TINA claims that companies including Walmart and Nickelodeon have sponsored endorsements on the channel's videos, but that these endorsements "have the look and feel of organic content."

Ryan ToysReview released this statement from Ryan's father, Shion Kaji:

“The well-being of our viewers is always our top priority. Creating content that is safe and appropriate for our young viewers and their families is very important to us. We strive to provide quality, engaging content including skits, family challenges, science experiments, cartoon animations and more. We strictly follow all platforms’ terms of service and all existing laws and regulations, including advertising disclosure requirements.  As the streaming space continues to quickly grow and evolve, we support efforts by lawmakers, industry representatives, and regulators such as the FTC to continuously evaluate and update existing guidelines and lay new ground rules to protect both viewers and creators.”

A search of videos on the "Ryan ToysReview" channel shows that some videos, like this one, do contain warnings that they are paid advertisements.

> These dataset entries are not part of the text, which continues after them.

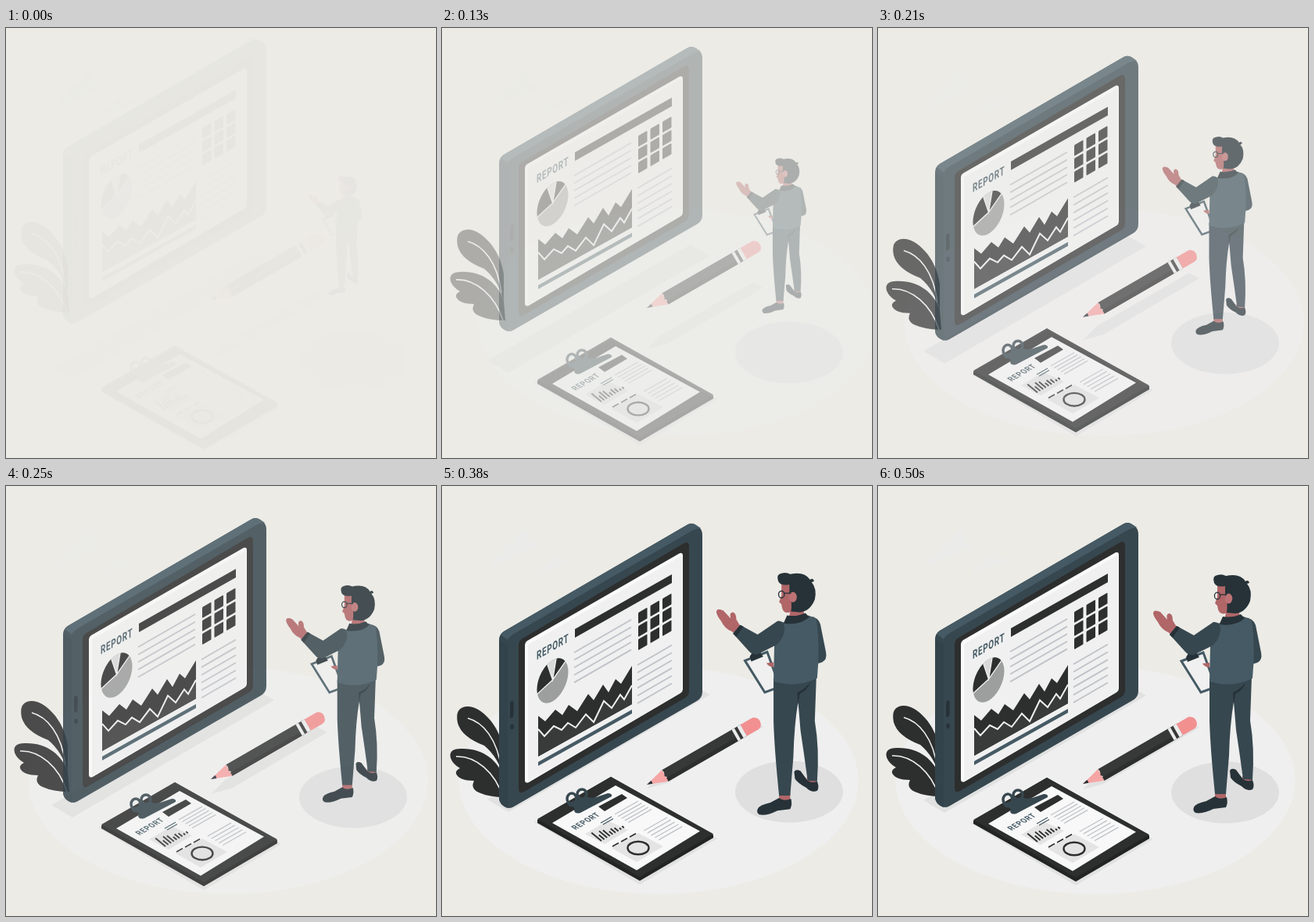
An HTML page with a canvas for the animation above (0.54 s loop, 550x550 px).

```html
<!DOCTYPE html>
<html lang="en">
<head>
<meta charset="utf-8">
<title>Report scene</title>
<style>
html, body { margin: 0; height: 100%; overflow: hidden; background: #ecebe6; }
canvas { display: block; width: 100vw; height: 100vh; }
</style>
</head>
<body>
<canvas id="stage" width="550" height="550"></canvas>
<script>
const SIZE = 550, LOOP = 540, TRAVEL = 33, ISO = 0.577;
const INK = '#2d2e2e', NAVY = '#263238', SLATE = '#37474f', STEEL = '#455a64';
const SKIN = '#b16668', PINK = '#f29090', LINE = '#bfc2c7', PAPER = '#f0f0f0';

// Each step: start time, eased progress.
const STEPS = [
  [0, 0], [40, .08], [80, .18], [130, .30], [170, .48], [210, .66], [250, .82],
  [290, .93], [330, .99], [380, 1.03], [420, 1.03], [460, 1.02], [500, 1]
];

const stage = document.getElementById('stage').getContext('2d');
const scratch = document.createElement('canvas');
scratch.width = scratch.height = SIZE;
const g = scratch.getContext('2d');

function fill(path, color) {
  g.fillStyle = color;
  g.fill(new Path2D(path));
}

function stroke(path, color, width) {
  g.strokeStyle = color;
  g.lineWidth = width;
  g.stroke(new Path2D(path));
}

function ellipse(x, y, rx, ry, color, lineWidth) {
  g.beginPath();
  g.ellipse(x, y, rx, ry, 0, 0, Math.PI * 2);
  g.fillStyle = g.strokeStyle = color;
  if (lineWidth) { g.lineWidth = lineWidth; g.stroke(); } else g.fill();
}

// Parallel lines, each moved on by (stepX, stepY).
function ruled(count, x, y, dx, dy, stepX, stepY, width) {
  for (let i = 0; i < count; i++)
    stroke(`M${x + i * stepX},${y + i * stepY} l${dx},${dy}`, LINE, width);
}

function label(size, ...matrix) {
  g.save();
  g.transform(...matrix);
  g.font = `700 ${size}px Roboto, sans-serif`;
  g.letterSpacing = '1px';
  g.fillStyle = STEEL;
  g.fillText('REPORT', 0, 0);
  g.restore();
}

function clouds() {
  const haze = '#ebebe9';
  fill('M62,104 Q64,92 76,88 Q80,70 92,72 Q98,54 110,56 Q114,64 108,72 Q122,68 120,78 Z', haze);
  fill('M121,114 Q124,102 134,102 Q140,86 150,90 Q152,96 148,98 Q164,88 168,95 Z', haze);
}

function floor() {
  ellipse(278, 376.5, 255.5, 145.5, '#efefef');
}

function shadows() {
  const shade = '#e1e1e1';
  ellipse(444, 392, 69, 39.5, '#dfdfdf');
  fill('M58,402 L85,418 L343,268 L318,254 Z', shade);
  fill('M262,388 L280,370 L398,302 L411,309 L288,381 Z', shade);
  fill('M118,431 L216,376 L352,452 L253,511 Z', shade);
}

function plant() {
  fill('M20,302 Q16,282 32,281 C48,280 74,303 79,338 L79,372 Q72,346 54,331 Q25,320 20,302 Z', INK);
  fill('M11,347 Q8,335 24,335 C52,334 72,350 79,372 L81,397 Q60,397 47,391 Q36,386 41,376 Q22,376 18,367 Q17,363 23,360 Q14,355 11,347 Z', INK);
  stroke('M33,296 C52,301 71,322 76,362', PAPER, 1.6);
  stroke('M18,345 C43,344 68,365 78,397', PAPER, 1.6);
}

function pie() {
  g.save();
  g.translate(141.5, 248);
  g.save();
  g.transform(1, -ISO, 0, 1.32, 0, 0);
  g.beginPath();
  g.arc(0, 0, 20, 0, Math.PI * 2);
  g.restore();
  g.clip();
  fill('M-40,-40 h80 v80 h-80 Z', '#9d9e9e');
  fill('M0,-1 L-40,36 L-40,-60 L-15,-45 Z', INK);
  fill('M0,-1 L-15,-45 L9,-55 Z', '#d9d9d9');
  fill('M0,-1 L9,-55 L34,-50 Z', INK);
  stroke('M-40,36 L0,-1 L34,-50 M-15,-45 L0,-1 L9,-55', PAPER, 1.3);
  g.restore();
}

function areaChart() {
  const crest = 'L132,300 L145,285 L154,292 L162,279 L173,287 L187,265 L194,273 L206,253 L213,263 L222,246 L229,252 L243,229';
  const ridge = 'M123,310 L131,319 L143,306 L153,311 L161,302 L171,308 L184,291 L194,301 L207,274 L217,283 L228,266 L233,272 L243,254';
  fill(`M123,293 ${crest} L243,278 L123,345 Z`, INK);
  fill(`${ridge} L243,278 L123,345 Z`, '#393a3a');
  stroke(ridge, PAPER, 2);
  fill('M123,352 L243,285 v5 L123,357 Z', STEEL);
}

function tablet() {
  fill('M73,196 Q73,189 79,185 L313,49 Q319,45 325,49 L329,52 Q333,55 333,62 L333,262 Q333,270 326,274 L92,409 Q86,413 80,409 Q73,405 73,398 Z', SLATE);
  fill('M73,196 L84,202 L84,411 Q73,407 73,398 Z', '#33434b');
  fill('M75,189 Q76,187 79,185 L313,49 Q319,45 325,49 L331,53 Q326,53 320,56 L92,188 Q86,192 84,196 Z', STEEL);
  fill('M98,203 Q98,197 103,194 L308,73 Q316,68 316,77 L316,261 Q316,267 311,270 L105,390 Q98,394 98,386 Z', INK);
  fill('M87,277 q2,-5 4.5,-2 v18 q-2,4 -4.5,2 Z', NAVY);
  ellipse(89.5, 307, 2.3, 3.3, NAVY);
  fill('M106,202 Q106,199 109,197 L304,85 Q308,84 308,88 L308,259 Q308,262 305,264 L111,378 Q106,380 106,375 Z', '#fafafa');
  fill('M110,202 L307,88 V259 Q307,262 304,264 L110,377 Z', PAPER);

  label(15, .66, -.38, 0, 1, 121, 221.5);
  fill('M170,182 L294,112 v11 L170,193 Z', INK);
  ruled(5, 169, 212, 73, -42, 0, 9.6, 1.8);
  ruled(6, 250, 228, 44, -25.5, 0, 9.8, 1.8);
  for (let i = 0; i < 9; i++) {
    const col = i % 3, row = Math.floor(i / 3);
    fill(`M${251 + col * 15.5},${162 - col * 9 + row * 17} q0,-1 1,-1.6 l9.5,-5.5 q1,-.5 1,.7 v11.8 q0,1 -1,1.6 l-9.5,5.5 q-1,.5 -1,-.7 Z`, INK);
  }
  pie();
  areaChart();
}

function clipboard() {
  fill('M122,428 L216,373 L347,447 V451 L253,506 L122,432 Z', '#222323');
  fill('M122,427 L216,373 L347,446 L253,501 Z', INK);
  fill('M141,432 L222,384 L330,442.5 L249,492.5 Z', '#f8f8f8');
  ellipse(166, 401, 6, 7, SLATE, 3.5);
  ellipse(179, 395, 6, 6, SLATE, 3.5);
  fill('M160,407 L184,398 Q190,401 197,399 L212,394 Q218,394 217,398 L177,419 Q170,421 169,416 Q172,411 163,411 Z', SLATE);
  label(13, .59, -.35, .72, .43, 171, 441);
  fill('M200,411 L230,395 L237,400 L208,417 Z', INK);
  ruled(5, 221, 421, 30, -17, 4.3, 2.6, 1.3);
  ruled(5, 258, 442, 30, -17, 4.8, 2.9, 1.3);

  fill('M183,446 L212,429 L238,441 L208,459 Z', '#e4e4e4');
  for (let i = 0; i < 9; i++) {
    const length = 17 * (1 - i / 10) * (i % 3 === 1 ? .6 : 1);
    stroke(`M${204 + i * 3.6},${455 - i * 2.1} l${-length * .75},${-length * .62}`, INK, 1.9);
  }
  stroke('M203,432 l14,-8 M206,434 l13,-7.5', STEEL, 1.2);
  fill('M217,464 L251,445 L283,462 L249,482 Z', '#e4e4e4');
  stroke('M218,462 l8,-4.5 M229,456 l8,-4.5 M240,450 l8,-4.5', INK, 1.7);
  ellipse(251, 464, 13.5, 8.3, INK, 2.4);
}

function pencil() {
  g.save();
  g.translate(262, 381);
  g.rotate(-Math.PI / 6);
  fill('M0,0 L26,-6.5 V10 Z', '#f6a5a5');
  fill('M0,0 L7,-1.7 Q8,0 7,2.7 Z', NAVY);
  fill('M26,-6.5 H142 V10 H26 Q29,4 25,2 Q28,-3 26,-6.5 Z', '#373838');
  fill('M26,5 H130 V10 H26 Z', INK);
  fill('M129,-6.5 h4 v16.5 h-4 Z M137,-6.5 h5 v16.5 h-5 Z', '#ececec');
  fill('M142,-6.5 H160 Q166,-4 166,2 Q165,10 159,10 H142 Z', PINK);
  g.restore();
}

function man() {
  // Held clipboard and far arm
  const board = 'M388,224 L416,213 L432,257 L413,264 Z';
  fill(board, PAPER);
  stroke(board, STEEL, 3);
  fill('M394,219 L397,214 L407,213 L411,219 L396,225 Z', NAVY);
  fill('M469,168 Q480,169 483,178 L490,213 Q492,223 485,226 L475,229 Z', SLATE);

  // Legs and shoes
  fill('M431,391 h14 v10 h-14 Z M466,371 h12 v8 h-12 Z', SKIN);
  fill('M404,411 Q406,406 420,403 L431,397 Q437,402 446,398 Q448,405 445,411 L429,413 Q415,420 406,418 Q402,415 404,411 Z', NAVY);
  fill('M450,364 Q452,360 458,363 Q463,370 467,375 Q473,379 479,376 Q482,384 479,388 Q472,391 465,384 Q455,379 451,373 Z', NAVY);
  fill('M424,246 Q450,256 478,244 L476,300 Q482,335 479,376 L467,375 Q463,345 458,312 L455,276 Q450,305 449,345 L445,394 L431,394 Q425,335 424,300 Z', SLATE);
  fill('M454,264 Q462,261 470,252 Q467,261 457,266 L455,280 Z', NAVY);

  // Sweater
  fill('M432,175 Q455,178 468,167 L478,172 Q483,205 479,246 Q453,259 424,250 L425,205 Z', STEEL);
  fill('M415,227 L424,226 V232 Q418,232 415,227 Z', SKIN);
  fill('M383,182 L377,172 Q377,163 372,163 Q368,164 370,171 L361,161 Q352,157 352,163 Q353,168 358,174 Q362,183 371,187 L375,190 Z', SKIN);
  fill('M373,190 L382,179 L404,191 L429,174 Q438,173 438,184 Q437,196 428,204 L404,216 Q397,217 393,212 Z', SLATE);
  fill('M373,190 L382,179 L386,181 L377,194 Z', NAVY);

  // Head
  fill('M434,126 L458,130 L463,169 L443,170 L445,163 Q437,165 435,158 L434,153 L431,150 L434,142 Z', SKIN);
  fill('M437,176 L441,167 Q453,169 464,164 L469,169 Q458,180 437,177 Z', NAVY);
  fill('M430,124 Q427,115 434,114 Q440,112 445,115 Q463,111 470,122 Q474,119 475,124 L472,125 Q479,133 476,147 Q470,162 457,163 L446,162 Q448,151 444,139 L444,128 Q433,130 430,124 Z', NAVY);
  ellipse(448.5, 144, 4.8, 6.5, '#bd7375');
  ellipse(434, 140.5, 3.6, 4.3, NAVY, 1.3);
  stroke('M437,139 L446,139', NAVY, 1.3);
}

function layer(draw, alpha, dx, dy, scale = 1, cx = 0, cy = 0) {
  g.setTransform(1, 0, 0, 1, 0, 0);
  g.clearRect(0, 0, SIZE, SIZE);
  g.setTransform(scale, 0, 0, scale, cx * (1 - scale) + dx, cy * (1 - scale) + dy);
  draw();
  stage.globalAlpha = alpha;
  stage.drawImage(scratch, 0, 0);
  stage.globalAlpha = 1;
}

const begin = performance.now();

function frame() {
  const time = (performance.now() - begin) % LOOP;
  const [, progress] = STEPS.findLast(([start]) => time >= start);
  const alpha = Math.min(1, progress + .025);
  const away = TRAVEL * (1 - progress);
  stage.fillStyle = '#ecebe6';
  stage.fillRect(0, 0, SIZE, SIZE);
  layer(clouds, alpha, 0, 0);
  layer(floor, alpha, away, 0);
  layer(shadows, alpha, 0, away);
  layer(plant, alpha, 0, -away);
  layer(tablet, alpha, 0, -away);
  layer(clipboard, alpha, 0, away);
  layer(pencil, alpha, 0, -away);
  layer(man, alpha, 0, 0, .5 + .5 * progress, 421, 265.5);
  requestAnimationFrame(frame);
}
frame();
</script>
</body>
</html>
```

Members of Congress sent a letter to the FTC in August calling on it to investigate "Ryan ToysReview" for what it called "unfair and deceptive practices."